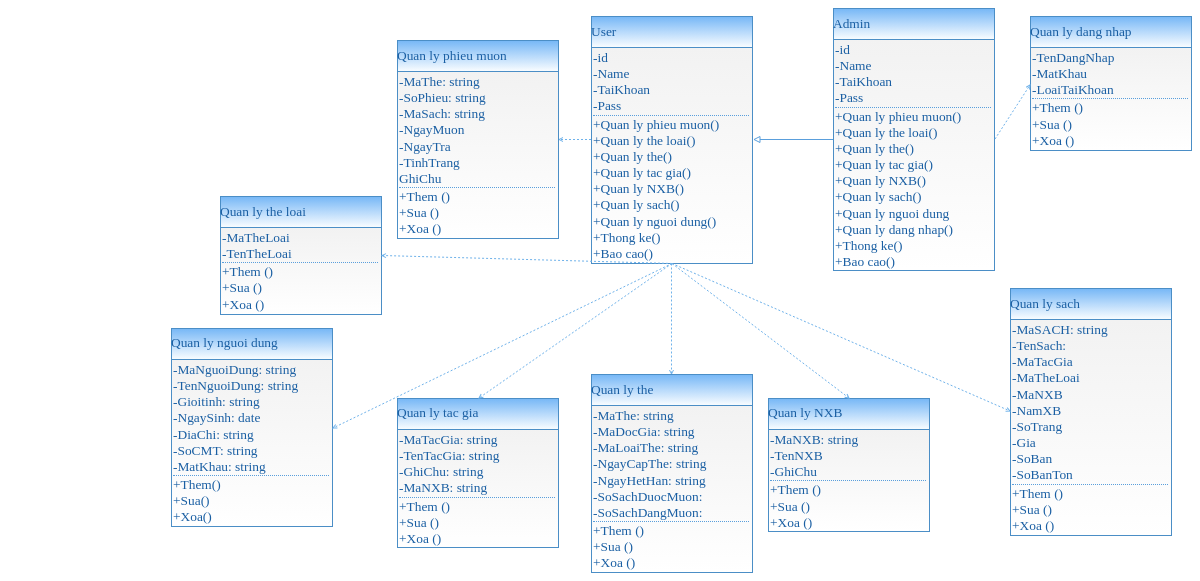
<!DOCTYPE html>
<html lang="vi">
<head>
<meta charset="utf-8">
<title>Class diagram</title>
<style>
:root {
  --ink: #1a5fa3;
  --edge: #4b8ec6;
  --divider: #5a9fdc;
  --link: #6fb2ea;
  --head-top: #78b8f6;
  --head-mid: #b8dafb;
  --head-end: #f8fcff;
  --body-top: #f2f2f2;
  --paper: #ffffff;
}
* { box-sizing: border-box; margin: 0; padding: 0; }
body { width: 1200px; height: 581px; overflow: hidden; background: var(--paper); }
.diagram {
  position: relative; width: 1200px; height: 581px; overflow: hidden;
  font: 13.4px/16.15px "Liberation Serif", "Times New Roman", serif; color: var(--ink);
}
.class {
  position: absolute; left: var(--x); top: var(--y); width: 162px; height: var(--h);
  display: flex; flex-direction: column;
  border: 1px solid var(--edge); white-space: nowrap;
}
.class h2 {
  flex: none; height: 31px;
  font: inherit; line-height: var(--title-line, 30px); text-indent: -1px;
  border-bottom: 1px solid var(--edge);
  background: linear-gradient(var(--head-top), var(--head-mid) 50%, var(--head-end));
}
.members {
  flex: 1 1 0; min-height: 0; padding: 2px 3px 0 1px;
  background: linear-gradient(var(--body-top), var(--paper));
}
.members ul { list-style: none; }
.attributes { border-bottom: 1px dotted var(--divider); }
.operations { padding-top: 1px; }
.links { position: absolute; left: 0; top: 0; fill: none; stroke: var(--link); }
.dependency { stroke-dasharray: 2 2; }
.dependency path { marker-end: url(#open-arrow); }
.generalization { stroke: var(--divider); }
</style>
</head>
<body>
<main class="diagram">
  <section class="class" style="--x:397px;--y:40px;--h:199px">
    <h2>Quan ly phieu muon</h2>
    <div class="members">
      <ul class="attributes"><li>-MaThe: string</li><li>-SoPhieu: string</li><li>-MaSach: string</li><li>-NgayMuon</li><li>-NgayTra</li><li>-TinhTrang</li><li>GhiChu</li></ul>
      <ul class="operations"><li>+Them ()</li><li>+Sua ()</li><li>+Xoa ()</li></ul>
    </div>
  </section>
  <section class="class" style="--x:591px;--y:16px;--h:248px">
    <h2>User</h2>
    <div class="members">
      <ul class="attributes"><li>-id</li><li>-Name</li><li>-TaiKhoan</li><li>-Pass</li></ul>
      <ul class="operations"><li>+Quan ly phieu muon()</li><li>+Quan ly the loai()</li><li>+Quan ly the()</li><li>+Quan ly tac gia()</li><li>+Quan ly NXB()</li><li>+Quan ly sach()</li><li>+Quan ly nguoi dung()</li><li>+Thong ke()</li><li>+Bao cao()</li></ul>
    </div>
  </section>
  <section class="class" style="--x:833px;--y:8px;--h:263px;--title-line:29px">
    <h2>Admin</h2>
    <div class="members">
      <ul class="attributes"><li>-id</li><li>-Name</li><li>-TaiKhoan</li><li>-Pass</li></ul>
      <ul class="operations"><li>+Quan ly phieu muon()</li><li>+Quan ly the loai()</li><li>+Quan ly the()</li><li>+Quan ly tac gia()</li><li>+Quan ly NXB()</li><li>+Quan ly sach()</li><li>+Quan ly nguoi dung</li><li>+Quan ly dang nhap()</li><li>+Thong ke()</li><li>+Bao cao()</li></ul>
    </div>
  </section>
  <section class="class" style="--x:1030px;--y:16px;--h:135px">
    <h2>Quan ly dang nhap</h2>
    <div class="members">
      <ul class="attributes"><li>-TenDangNhap</li><li>-MatKhau</li><li>-LoaiTaiKhoan</li></ul>
      <ul class="operations"><li>+Them ()</li><li>+Sua ()</li><li>+Xoa ()</li></ul>
    </div>
  </section>
  <section class="class" style="--x:220px;--y:196px;--h:119px">
    <h2>Quan ly the loai</h2>
    <div class="members">
      <ul class="attributes"><li>-MaTheLoai</li><li>-TenTheLoai</li></ul>
      <ul class="operations"><li>+Them ()</li><li>+Sua ()</li><li>+Xoa ()</li></ul>
    </div>
  </section>
  <section class="class" style="--x:171px;--y:328px;--h:199px;--title-line:28px">
    <h2>Quan ly nguoi dung</h2>
    <div class="members">
      <ul class="attributes"><li>-MaNguoiDung: string</li><li>-TenNguoiDung: string</li><li>-Gioitinh: string</li><li>-NgaySinh: date</li><li>-DiaChi: string</li><li>-SoCMT: string</li><li>-MatKhau: string</li></ul>
      <ul class="operations"><li>+Them()</li><li>+Sua()</li><li>+Xoa()</li></ul>
    </div>
  </section>
  <section class="class" style="--x:397px;--y:398px;--h:150px;--title-line:28px">
    <h2>Quan ly tac gia</h2>
    <div class="members">
      <ul class="attributes"><li>-MaTacGia: string</li><li>-TenTacGia: string</li><li>-GhiChu: string</li><li>-MaNXB: string</li></ul>
      <ul class="operations"><li>+Them ()</li><li>+Sua ()</li><li>+Xoa ()</li></ul>
    </div>
  </section>
  <section class="class" style="--x:591px;--y:374px;--h:199px;--title-line:29px">
    <h2>Quan ly the</h2>
    <div class="members">
      <ul class="attributes"><li>-MaThe: string</li><li>-MaDocGia: string</li><li>-MaLoaiThe: string</li><li>-NgayCapThe: string</li><li>-NgayHetHan: string</li><li>-SoSachDuocMuon:</li><li>-SoSachDangMuon:</li></ul>
      <ul class="operations"><li>+Them ()</li><li>+Sua ()</li><li>+Xoa ()</li></ul>
    </div>
  </section>
  <section class="class" style="--x:768px;--y:398px;--h:134px;--title-line:28px">
    <h2>Quan ly NXB</h2>
    <div class="members">
      <ul class="attributes"><li>-MaNXB: string</li><li>-TenNXB</li><li>-GhiChu</li></ul>
      <ul class="operations"><li>+Them ()</li><li>+Sua ()</li><li>+Xoa ()</li></ul>
    </div>
  </section>
  <section class="class" style="--x:1010px;--y:288px;--h:248px">
    <h2>Quan ly sach</h2>
    <div class="members">
      <ul class="attributes"><li>-MaSACH: string</li><li>-TenSach:</li><li>-MaTacGia</li><li>-MaTheLoai</li><li>-MaNXB</li><li>-NamXB</li><li>-SoTrang</li><li>-Gia</li><li>-SoBan</li><li>-SoBanTon</li></ul>
      <ul class="operations"><li>+Them ()</li><li>+Sua ()</li><li>+Xoa ()</li></ul>
    </div>
  </section>
  <svg class="links" width="1200" height="581" viewBox="0 0 1200 581" aria-hidden="true">
    <defs>
      <marker id="open-arrow" markerUnits="userSpaceOnUse" markerWidth="8" markerHeight="8" refX="5" refY="4" orient="auto">
        <polyline points="1,2 5,4 1,6" fill="none" stroke="#6fb2ea" stroke-dasharray="none"/>
      </marker>
    </defs>
    <g class="dependency">
      <path d="M591 139.5H559"/>
      <path d="M995 139L1030 85"/>
      <path d="M672 263.5L382 255.5"/>
      <path d="M672 263.5L333 428"/>
      <path d="M672 263.5L479 398"/>
      <path d="M671.5 263.5V374"/>
      <path d="M672 263.5L849 398"/>
      <path d="M672 263.5L1010 411"/>
    </g>
    <g class="generalization">
      <path d="M833 139.5H760"/>
      <polygon points="754,139.5 760,136.5 760,142.5" fill="#fff"/>
    </g>
  </svg>
</main>
</body>
</html>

About this task:
Whatever pictures the entries contain, omit them, and write the rest out exactly.

Response area:
<!DOCTYPE html>
<html lang="vi">
<head>
<meta charset="utf-8">
<title>Class diagram</title>
<style>
:root {
  --ink: #1a5fa3;
  --edge: #4b8ec6;
  --divider: #5a9fdc;
  --link: #6fb2ea;
  --head-top: #78b8f6;
  --head-mid: #b8dafb;
  --head-end: #f8fcff;
  --body-top: #f2f2f2;
  --paper: #ffffff;
}
* { box-sizing: border-box; margin: 0; padding: 0; }
body { width: 1200px; height: 581px; overflow: hidden; background: var(--paper); }
.diagram {
  position: relative; width: 1200px; height: 581px; overflow: hidden;
  font: 13.4px/16.15px "Liberation Serif", "Times New Roman", serif; color: var(--ink);
}
.class {
  position: absolute; left: var(--x); top: var(--y); width: 162px; height: var(--h);
  display: flex; flex-direction: column;
  border: 1px solid var(--edge); white-space: nowrap;
}
.class h2 {
  flex: none; height: 31px;
  font: inherit; line-height: var(--title-line, 30px); text-indent: -1px;
  border-bottom: 1px solid var(--edge);
  background: linear-gradient(var(--head-top), var(--head-mid) 50%, var(--head-end));
}
.members {
  flex: 1 1 0; min-height: 0; padding: 2px 3px 0 1px;
  background: linear-gradient(var(--body-top), var(--paper));
}
.members ul { list-style: none; }
.attributes { border-bottom: 1px dotted var(--divider); }
.operations { padding-top: 1px; }
.links { position: absolute; left: 0; top: 0; fill: none; stroke: var(--link); }
.dependency { stroke-dasharray: 2 2; }
.dependency path { marker-end: url(#open-arrow); }
.generalization { stroke: var(--divider); }
</style>
</head>
<body>
<main class="diagram">
  <section class="class" style="--x:397px;--y:40px;--h:199px">
    <h2>Quan ly phieu muon</h2>
    <div class="members">
      <ul class="attributes"><li>-MaThe: string</li><li>-SoPhieu: string</li><li>-MaSach: string</li><li>-NgayMuon</li><li>-NgayTra</li><li>-TinhTrang</li><li>GhiChu</li></ul>
      <ul class="operations"><li>+Them ()</li><li>+Sua ()</li><li>+Xoa ()</li></ul>
    </div>
  </section>
  <section class="class" style="--x:591px;--y:16px;--h:248px">
    <h2>User</h2>
    <div class="members">
      <ul class="attributes"><li>-id</li><li>-Name</li><li>-TaiKhoan</li><li>-Pass</li></ul>
      <ul class="operations"><li>+Quan ly phieu muon()</li><li>+Quan ly the loai()</li><li>+Quan ly the()</li><li>+Quan ly tac gia()</li><li>+Quan ly NXB()</li><li>+Quan ly sach()</li><li>+Quan ly nguoi dung()</li><li>+Thong ke()</li><li>+Bao cao()</li></ul>
    </div>
  </section>
  <section class="class" style="--x:833px;--y:8px;--h:263px;--title-line:29px">
    <h2>Admin</h2>
    <div class="members">
      <ul class="attributes"><li>-id</li><li>-Name</li><li>-TaiKhoan</li><li>-Pass</li></ul>
      <ul class="operations"><li>+Quan ly phieu muon()</li><li>+Quan ly the loai()</li><li>+Quan ly the()</li><li>+Quan ly tac gia()</li><li>+Quan ly NXB()</li><li>+Quan ly sach()</li><li>+Quan ly nguoi dung</li><li>+Quan ly dang nhap()</li><li>+Thong ke()</li><li>+Bao cao()</li></ul>
    </div>
  </section>
  <section class="class" style="--x:1030px;--y:16px;--h:135px">
    <h2>Quan ly dang nhap</h2>
    <div class="members">
      <ul class="attributes"><li>-TenDangNhap</li><li>-MatKhau</li><li>-LoaiTaiKhoan</li></ul>
      <ul class="operations"><li>+Them ()</li><li>+Sua ()</li><li>+Xoa ()</li></ul>
    </div>
  </section>
  <section class="class" style="--x:220px;--y:196px;--h:119px">
    <h2>Quan ly the loai</h2>
    <div class="members">
      <ul class="attributes"><li>-MaTheLoai</li><li>-TenTheLoai</li></ul>
      <ul class="operations"><li>+Them ()</li><li>+Sua ()</li><li>+Xoa ()</li></ul>
    </div>
  </section>
  <section class="class" style="--x:171px;--y:328px;--h:199px;--title-line:28px">
    <h2>Quan ly nguoi dung</h2>
    <div class="members">
      <ul class="attributes"><li>-MaNguoiDung: string</li><li>-TenNguoiDung: string</li><li>-Gioitinh: string</li><li>-NgaySinh: date</li><li>-DiaChi: string</li><li>-SoCMT: string</li><li>-MatKhau: string</li></ul>
      <ul class="operations"><li>+Them()</li><li>+Sua()</li><li>+Xoa()</li></ul>
    </div>
  </section>
  <section class="class" style="--x:397px;--y:398px;--h:150px;--title-line:28px">
    <h2>Quan ly tac gia</h2>
    <div class="members">
      <ul class="attributes"><li>-MaTacGia: string</li><li>-TenTacGia: string</li><li>-GhiChu: string</li><li>-MaNXB: string</li></ul>
      <ul class="operations"><li>+Them ()</li><li>+Sua ()</li><li>+Xoa ()</li></ul>
    </div>
  </section>
  <section class="class" style="--x:591px;--y:374px;--h:199px;--title-line:29px">
    <h2>Quan ly the</h2>
    <div class="members">
      <ul class="attributes"><li>-MaThe: string</li><li>-MaDocGia: string</li><li>-MaLoaiThe: string</li><li>-NgayCapThe: string</li><li>-NgayHetHan: string</li><li>-SoSachDuocMuon:</li><li>-SoSachDangMuon:</li></ul>
      <ul class="operations"><li>+Them ()</li><li>+Sua ()</li><li>+Xoa ()</li></ul>
    </div>
  </section>
  <section class="class" style="--x:768px;--y:398px;--h:134px;--title-line:28px">
    <h2>Quan ly NXB</h2>
    <div class="members">
      <ul class="attributes"><li>-MaNXB: string</li><li>-TenNXB</li><li>-GhiChu</li></ul>
      <ul class="operations"><li>+Them ()</li><li>+Sua ()</li><li>+Xoa ()</li></ul>
    </div>
  </section>
  <section class="class" style="--x:1010px;--y:288px;--h:248px">
    <h2>Quan ly sach</h2>
    <div class="members">
      <ul class="attributes"><li>-MaSACH: string</li><li>-TenSach:</li><li>-MaTacGia</li><li>-MaTheLoai</li><li>-MaNXB</li><li>-NamXB</li><li>-SoTrang</li><li>-Gia</li><li>-SoBan</li><li>-SoBanTon</li></ul>
      <ul class="operations"><li>+Them ()</li><li>+Sua ()</li><li>+Xoa ()</li></ul>
    </div>
  </section>
  <svg class="links" width="1200" height="581" viewBox="0 0 1200 581" aria-hidden="true">
    <defs>
      <marker id="open-arrow" markerUnits="userSpaceOnUse" markerWidth="8" markerHeight="8" refX="5" refY="4" orient="auto">
        <polyline points="1,2 5,4 1,6" fill="none" stroke="#6fb2ea" stroke-dasharray="none"/>
      </marker>
    </defs>
    <g class="dependency">
      <path d="M591 139.5H559"/>
      <path d="M995 139L1030 85"/>
      <path d="M672 263.5L382 255.5"/>
      <path d="M672 263.5L333 428"/>
      <path d="M672 263.5L479 398"/>
      <path d="M671.5 263.5V374"/>
      <path d="M672 263.5L849 398"/>
      <path d="M672 263.5L1010 411"/>
    </g>
    <g class="generalization">
      <path d="M833 139.5H760"/>
      <polygon points="754,139.5 760,136.5 760,142.5" fill="#fff"/>
    </g>
  </svg>
</main>
</body>
</html>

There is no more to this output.